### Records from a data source
# # # # # # #

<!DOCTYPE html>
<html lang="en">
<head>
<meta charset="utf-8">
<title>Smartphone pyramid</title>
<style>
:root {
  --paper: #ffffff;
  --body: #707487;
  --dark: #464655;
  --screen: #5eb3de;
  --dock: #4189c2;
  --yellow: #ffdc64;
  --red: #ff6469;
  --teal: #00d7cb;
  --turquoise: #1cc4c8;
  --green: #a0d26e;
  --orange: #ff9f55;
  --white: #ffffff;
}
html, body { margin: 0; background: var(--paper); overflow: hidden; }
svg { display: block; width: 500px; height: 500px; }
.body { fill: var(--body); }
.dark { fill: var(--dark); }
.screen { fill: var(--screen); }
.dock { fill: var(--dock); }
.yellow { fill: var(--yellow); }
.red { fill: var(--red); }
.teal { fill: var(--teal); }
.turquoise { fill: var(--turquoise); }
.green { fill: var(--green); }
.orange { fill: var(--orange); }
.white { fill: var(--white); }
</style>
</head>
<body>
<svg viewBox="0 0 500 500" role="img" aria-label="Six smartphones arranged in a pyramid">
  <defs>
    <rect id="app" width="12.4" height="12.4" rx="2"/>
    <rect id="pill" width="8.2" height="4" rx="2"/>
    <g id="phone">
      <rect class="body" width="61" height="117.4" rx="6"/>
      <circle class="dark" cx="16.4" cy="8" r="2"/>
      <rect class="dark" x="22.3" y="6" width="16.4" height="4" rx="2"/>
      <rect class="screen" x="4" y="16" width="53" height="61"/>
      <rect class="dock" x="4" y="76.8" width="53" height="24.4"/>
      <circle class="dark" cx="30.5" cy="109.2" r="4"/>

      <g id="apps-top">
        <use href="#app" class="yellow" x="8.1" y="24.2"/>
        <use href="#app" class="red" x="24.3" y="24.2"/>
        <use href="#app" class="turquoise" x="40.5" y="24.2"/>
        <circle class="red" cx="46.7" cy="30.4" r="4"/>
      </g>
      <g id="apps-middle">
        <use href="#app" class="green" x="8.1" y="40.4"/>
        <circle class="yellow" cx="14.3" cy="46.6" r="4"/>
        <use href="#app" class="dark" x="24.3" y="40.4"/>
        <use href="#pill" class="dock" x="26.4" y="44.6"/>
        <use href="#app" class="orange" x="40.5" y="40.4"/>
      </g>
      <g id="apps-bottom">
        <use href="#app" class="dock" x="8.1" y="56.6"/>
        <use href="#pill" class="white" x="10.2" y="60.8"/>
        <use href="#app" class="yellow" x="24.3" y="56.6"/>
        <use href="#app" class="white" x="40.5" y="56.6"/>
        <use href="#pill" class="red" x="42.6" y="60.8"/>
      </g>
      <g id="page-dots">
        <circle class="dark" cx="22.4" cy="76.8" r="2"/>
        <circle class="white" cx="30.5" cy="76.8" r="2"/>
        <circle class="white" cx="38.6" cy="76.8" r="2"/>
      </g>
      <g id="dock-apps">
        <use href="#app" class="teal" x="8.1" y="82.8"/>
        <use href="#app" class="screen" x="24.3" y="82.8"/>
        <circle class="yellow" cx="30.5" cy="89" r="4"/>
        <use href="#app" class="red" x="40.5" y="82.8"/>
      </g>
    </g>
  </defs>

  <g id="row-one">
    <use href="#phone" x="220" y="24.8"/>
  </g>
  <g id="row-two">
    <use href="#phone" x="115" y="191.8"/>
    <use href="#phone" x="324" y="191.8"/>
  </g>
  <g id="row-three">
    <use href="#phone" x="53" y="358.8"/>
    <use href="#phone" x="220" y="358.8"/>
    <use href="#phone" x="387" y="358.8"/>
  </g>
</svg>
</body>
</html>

# # # # # # #

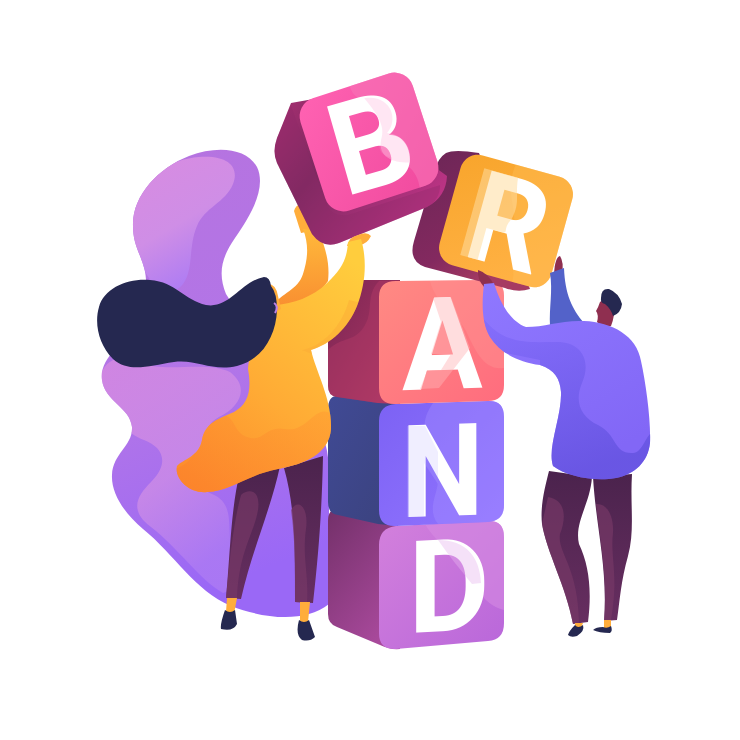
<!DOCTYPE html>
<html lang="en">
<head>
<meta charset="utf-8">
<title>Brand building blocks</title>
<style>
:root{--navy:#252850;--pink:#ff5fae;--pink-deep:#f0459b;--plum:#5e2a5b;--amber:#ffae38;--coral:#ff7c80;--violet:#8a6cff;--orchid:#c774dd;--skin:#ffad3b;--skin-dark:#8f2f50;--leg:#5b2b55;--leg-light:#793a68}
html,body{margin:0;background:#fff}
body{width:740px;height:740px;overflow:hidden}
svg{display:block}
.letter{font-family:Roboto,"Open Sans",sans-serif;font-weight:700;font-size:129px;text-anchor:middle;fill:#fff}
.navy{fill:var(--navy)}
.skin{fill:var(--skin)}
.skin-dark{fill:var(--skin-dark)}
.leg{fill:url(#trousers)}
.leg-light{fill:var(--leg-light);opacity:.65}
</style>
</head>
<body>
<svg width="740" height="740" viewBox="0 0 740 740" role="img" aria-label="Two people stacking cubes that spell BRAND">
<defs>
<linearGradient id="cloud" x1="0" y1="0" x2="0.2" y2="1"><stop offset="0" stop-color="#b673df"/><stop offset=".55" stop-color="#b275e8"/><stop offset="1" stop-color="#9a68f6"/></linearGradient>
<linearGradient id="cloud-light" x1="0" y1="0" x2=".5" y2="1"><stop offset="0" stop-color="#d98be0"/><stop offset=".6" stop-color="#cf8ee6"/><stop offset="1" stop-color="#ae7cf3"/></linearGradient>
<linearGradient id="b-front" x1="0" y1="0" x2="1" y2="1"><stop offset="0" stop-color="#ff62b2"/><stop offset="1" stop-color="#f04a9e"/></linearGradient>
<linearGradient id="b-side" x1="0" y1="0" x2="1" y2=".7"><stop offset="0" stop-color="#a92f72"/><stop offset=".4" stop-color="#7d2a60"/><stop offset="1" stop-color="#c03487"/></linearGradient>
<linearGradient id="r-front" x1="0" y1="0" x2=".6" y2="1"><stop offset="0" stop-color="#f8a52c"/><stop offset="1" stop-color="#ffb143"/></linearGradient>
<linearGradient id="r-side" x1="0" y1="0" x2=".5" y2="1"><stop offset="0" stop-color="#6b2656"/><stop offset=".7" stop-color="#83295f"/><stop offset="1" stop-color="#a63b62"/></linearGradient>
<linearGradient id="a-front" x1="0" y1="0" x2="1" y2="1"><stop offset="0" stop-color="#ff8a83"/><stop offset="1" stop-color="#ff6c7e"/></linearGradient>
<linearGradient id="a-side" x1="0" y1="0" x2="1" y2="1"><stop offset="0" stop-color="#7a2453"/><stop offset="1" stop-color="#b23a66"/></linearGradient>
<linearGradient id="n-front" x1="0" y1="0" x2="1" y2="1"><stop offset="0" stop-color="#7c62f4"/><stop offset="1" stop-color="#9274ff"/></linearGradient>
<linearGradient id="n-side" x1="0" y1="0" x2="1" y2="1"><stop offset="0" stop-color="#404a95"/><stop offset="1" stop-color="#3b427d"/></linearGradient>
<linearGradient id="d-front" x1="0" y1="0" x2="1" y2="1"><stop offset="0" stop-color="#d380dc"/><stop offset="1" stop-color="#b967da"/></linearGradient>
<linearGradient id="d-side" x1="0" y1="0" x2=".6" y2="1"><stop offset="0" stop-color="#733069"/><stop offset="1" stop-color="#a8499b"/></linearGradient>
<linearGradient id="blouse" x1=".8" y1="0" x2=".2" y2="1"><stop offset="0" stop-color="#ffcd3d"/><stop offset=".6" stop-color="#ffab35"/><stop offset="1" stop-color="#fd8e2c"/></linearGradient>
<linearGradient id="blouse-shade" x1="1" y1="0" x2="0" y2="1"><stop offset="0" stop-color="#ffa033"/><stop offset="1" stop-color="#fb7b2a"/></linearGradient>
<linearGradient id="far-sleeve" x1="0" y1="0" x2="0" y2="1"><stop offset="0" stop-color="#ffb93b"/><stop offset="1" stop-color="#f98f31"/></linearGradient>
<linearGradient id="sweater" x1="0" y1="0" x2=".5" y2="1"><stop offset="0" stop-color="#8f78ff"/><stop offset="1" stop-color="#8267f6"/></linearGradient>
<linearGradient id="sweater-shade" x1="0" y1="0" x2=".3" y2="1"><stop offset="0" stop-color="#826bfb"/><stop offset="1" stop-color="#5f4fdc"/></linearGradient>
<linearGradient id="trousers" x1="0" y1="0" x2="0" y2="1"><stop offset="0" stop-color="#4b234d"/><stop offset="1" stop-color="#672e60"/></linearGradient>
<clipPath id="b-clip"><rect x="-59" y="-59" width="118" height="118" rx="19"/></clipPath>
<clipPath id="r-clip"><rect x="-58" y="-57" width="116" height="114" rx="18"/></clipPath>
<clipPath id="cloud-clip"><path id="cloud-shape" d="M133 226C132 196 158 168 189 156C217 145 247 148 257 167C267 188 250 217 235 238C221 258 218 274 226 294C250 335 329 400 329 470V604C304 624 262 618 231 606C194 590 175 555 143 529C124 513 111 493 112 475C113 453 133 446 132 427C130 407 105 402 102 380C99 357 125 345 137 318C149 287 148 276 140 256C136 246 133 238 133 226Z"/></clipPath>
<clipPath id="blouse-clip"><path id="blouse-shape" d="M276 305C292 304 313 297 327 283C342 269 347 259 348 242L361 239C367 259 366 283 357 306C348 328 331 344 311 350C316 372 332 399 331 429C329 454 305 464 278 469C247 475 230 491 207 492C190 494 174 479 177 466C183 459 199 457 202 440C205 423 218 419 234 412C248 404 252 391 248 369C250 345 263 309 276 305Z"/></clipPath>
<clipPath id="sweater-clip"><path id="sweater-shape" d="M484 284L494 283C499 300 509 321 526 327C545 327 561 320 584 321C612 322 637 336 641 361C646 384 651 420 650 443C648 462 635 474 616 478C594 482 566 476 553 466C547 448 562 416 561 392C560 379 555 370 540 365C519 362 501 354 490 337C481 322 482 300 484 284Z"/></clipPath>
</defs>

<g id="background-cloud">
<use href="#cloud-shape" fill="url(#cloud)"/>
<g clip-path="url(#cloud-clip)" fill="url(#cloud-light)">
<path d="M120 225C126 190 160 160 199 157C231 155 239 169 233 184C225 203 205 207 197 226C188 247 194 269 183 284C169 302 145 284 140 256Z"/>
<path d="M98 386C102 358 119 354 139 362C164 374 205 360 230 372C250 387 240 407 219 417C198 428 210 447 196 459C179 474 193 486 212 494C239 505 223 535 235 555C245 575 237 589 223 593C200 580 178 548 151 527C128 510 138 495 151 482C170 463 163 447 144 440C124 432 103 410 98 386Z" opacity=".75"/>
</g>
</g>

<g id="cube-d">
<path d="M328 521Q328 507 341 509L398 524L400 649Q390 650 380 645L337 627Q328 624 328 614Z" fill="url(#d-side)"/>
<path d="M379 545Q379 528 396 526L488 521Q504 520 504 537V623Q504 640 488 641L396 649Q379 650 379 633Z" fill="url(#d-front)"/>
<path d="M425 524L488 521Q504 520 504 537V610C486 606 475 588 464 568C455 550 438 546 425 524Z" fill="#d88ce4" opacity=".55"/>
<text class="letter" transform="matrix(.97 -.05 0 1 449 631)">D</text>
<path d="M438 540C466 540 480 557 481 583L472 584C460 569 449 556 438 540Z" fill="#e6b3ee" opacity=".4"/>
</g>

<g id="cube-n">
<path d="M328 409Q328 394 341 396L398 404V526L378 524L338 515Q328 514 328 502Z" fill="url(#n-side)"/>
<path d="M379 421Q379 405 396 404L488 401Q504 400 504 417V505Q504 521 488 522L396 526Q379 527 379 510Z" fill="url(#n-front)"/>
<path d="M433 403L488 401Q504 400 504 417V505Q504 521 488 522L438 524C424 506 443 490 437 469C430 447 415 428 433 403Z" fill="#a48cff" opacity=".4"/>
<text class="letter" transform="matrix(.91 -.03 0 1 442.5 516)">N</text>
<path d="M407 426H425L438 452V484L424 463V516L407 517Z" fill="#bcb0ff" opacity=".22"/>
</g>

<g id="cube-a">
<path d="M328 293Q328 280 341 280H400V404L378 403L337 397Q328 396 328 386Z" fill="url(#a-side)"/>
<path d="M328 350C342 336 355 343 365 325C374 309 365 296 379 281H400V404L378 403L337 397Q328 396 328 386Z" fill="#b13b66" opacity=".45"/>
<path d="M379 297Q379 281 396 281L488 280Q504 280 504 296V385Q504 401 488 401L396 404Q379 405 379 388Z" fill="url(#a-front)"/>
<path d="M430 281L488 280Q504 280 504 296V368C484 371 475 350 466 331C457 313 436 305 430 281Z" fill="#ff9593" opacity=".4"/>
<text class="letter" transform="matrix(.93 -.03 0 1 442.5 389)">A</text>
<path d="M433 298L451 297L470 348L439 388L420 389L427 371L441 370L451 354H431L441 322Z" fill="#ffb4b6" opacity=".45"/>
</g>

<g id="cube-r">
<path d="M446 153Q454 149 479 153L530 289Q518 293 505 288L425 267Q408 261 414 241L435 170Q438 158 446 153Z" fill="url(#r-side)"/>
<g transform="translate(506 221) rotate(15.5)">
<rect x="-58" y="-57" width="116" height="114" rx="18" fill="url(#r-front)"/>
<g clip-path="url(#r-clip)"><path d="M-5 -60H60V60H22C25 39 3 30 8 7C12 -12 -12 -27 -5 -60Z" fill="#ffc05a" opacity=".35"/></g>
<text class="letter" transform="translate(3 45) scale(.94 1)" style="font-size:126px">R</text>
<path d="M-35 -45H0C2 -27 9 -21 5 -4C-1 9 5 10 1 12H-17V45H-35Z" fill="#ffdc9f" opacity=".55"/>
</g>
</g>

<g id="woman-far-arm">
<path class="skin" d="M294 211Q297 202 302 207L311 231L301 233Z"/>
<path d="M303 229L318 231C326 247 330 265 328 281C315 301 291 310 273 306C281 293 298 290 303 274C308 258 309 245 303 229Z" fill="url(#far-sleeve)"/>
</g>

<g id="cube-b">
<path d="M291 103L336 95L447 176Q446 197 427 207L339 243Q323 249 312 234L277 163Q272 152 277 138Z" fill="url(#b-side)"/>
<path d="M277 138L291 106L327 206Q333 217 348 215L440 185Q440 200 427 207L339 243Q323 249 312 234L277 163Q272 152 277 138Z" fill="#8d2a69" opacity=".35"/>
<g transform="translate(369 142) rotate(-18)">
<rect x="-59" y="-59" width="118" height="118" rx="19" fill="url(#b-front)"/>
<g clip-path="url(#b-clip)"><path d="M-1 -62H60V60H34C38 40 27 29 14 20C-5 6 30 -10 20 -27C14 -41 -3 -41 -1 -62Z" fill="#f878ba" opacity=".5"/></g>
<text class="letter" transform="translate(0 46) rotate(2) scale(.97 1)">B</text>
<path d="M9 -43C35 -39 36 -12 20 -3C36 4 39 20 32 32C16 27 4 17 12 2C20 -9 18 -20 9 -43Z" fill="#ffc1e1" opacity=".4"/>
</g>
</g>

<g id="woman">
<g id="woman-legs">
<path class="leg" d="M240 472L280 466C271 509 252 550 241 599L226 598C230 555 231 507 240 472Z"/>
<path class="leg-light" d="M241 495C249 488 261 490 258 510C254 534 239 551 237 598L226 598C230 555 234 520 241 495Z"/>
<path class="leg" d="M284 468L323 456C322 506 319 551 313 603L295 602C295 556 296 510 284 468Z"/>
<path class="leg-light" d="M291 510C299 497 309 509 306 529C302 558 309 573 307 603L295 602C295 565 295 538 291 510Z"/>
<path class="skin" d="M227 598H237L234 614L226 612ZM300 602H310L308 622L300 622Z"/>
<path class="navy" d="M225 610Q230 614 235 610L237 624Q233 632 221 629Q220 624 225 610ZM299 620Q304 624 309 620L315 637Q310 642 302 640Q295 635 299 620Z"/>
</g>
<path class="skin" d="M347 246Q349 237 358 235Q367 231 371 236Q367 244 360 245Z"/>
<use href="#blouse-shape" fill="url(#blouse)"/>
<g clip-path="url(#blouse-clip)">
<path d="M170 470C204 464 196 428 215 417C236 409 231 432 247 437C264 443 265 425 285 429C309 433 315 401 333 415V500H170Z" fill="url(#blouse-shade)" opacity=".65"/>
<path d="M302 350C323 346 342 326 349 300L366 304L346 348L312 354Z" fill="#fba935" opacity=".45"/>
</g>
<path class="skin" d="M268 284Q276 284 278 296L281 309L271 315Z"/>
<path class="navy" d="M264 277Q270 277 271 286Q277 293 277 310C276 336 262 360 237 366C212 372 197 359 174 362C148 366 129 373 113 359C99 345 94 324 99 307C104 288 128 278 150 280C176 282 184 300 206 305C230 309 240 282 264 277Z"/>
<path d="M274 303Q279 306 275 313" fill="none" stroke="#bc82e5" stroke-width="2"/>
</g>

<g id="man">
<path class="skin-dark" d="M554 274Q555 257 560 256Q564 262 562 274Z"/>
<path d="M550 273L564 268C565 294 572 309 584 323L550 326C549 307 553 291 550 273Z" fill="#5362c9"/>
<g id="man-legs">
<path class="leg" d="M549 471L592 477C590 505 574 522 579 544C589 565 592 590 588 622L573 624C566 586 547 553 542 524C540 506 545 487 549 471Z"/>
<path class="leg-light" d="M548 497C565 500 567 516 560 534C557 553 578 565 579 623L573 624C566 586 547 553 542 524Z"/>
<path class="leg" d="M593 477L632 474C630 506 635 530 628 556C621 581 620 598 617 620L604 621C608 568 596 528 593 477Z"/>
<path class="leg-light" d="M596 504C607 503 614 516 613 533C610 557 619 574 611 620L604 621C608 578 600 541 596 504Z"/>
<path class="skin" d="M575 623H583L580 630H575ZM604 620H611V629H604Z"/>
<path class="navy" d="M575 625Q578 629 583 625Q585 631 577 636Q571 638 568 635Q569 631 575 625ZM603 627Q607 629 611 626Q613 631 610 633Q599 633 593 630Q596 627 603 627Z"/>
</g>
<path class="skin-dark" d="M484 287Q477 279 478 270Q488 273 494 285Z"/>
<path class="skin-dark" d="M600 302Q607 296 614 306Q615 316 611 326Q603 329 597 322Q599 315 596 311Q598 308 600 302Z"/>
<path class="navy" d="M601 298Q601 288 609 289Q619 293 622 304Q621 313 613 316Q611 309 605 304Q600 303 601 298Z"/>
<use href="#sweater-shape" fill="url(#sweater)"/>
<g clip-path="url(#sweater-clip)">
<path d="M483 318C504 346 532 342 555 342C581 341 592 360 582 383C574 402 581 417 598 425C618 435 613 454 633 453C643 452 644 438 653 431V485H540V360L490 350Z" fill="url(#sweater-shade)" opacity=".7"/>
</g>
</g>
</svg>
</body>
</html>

# # # # # # #

### REQUIRED WORK
Which lines in the data above contain "role"? Show each one.

### ANSWER TO THIS EXERCISE
<svg viewBox="0 0 500 500" role="img" aria-label="Six smartphones arranged in a pyramid">
<svg width="740" height="740" viewBox="0 0 740 740" role="img" aria-label="Two people stacking cubes that spell BRAND">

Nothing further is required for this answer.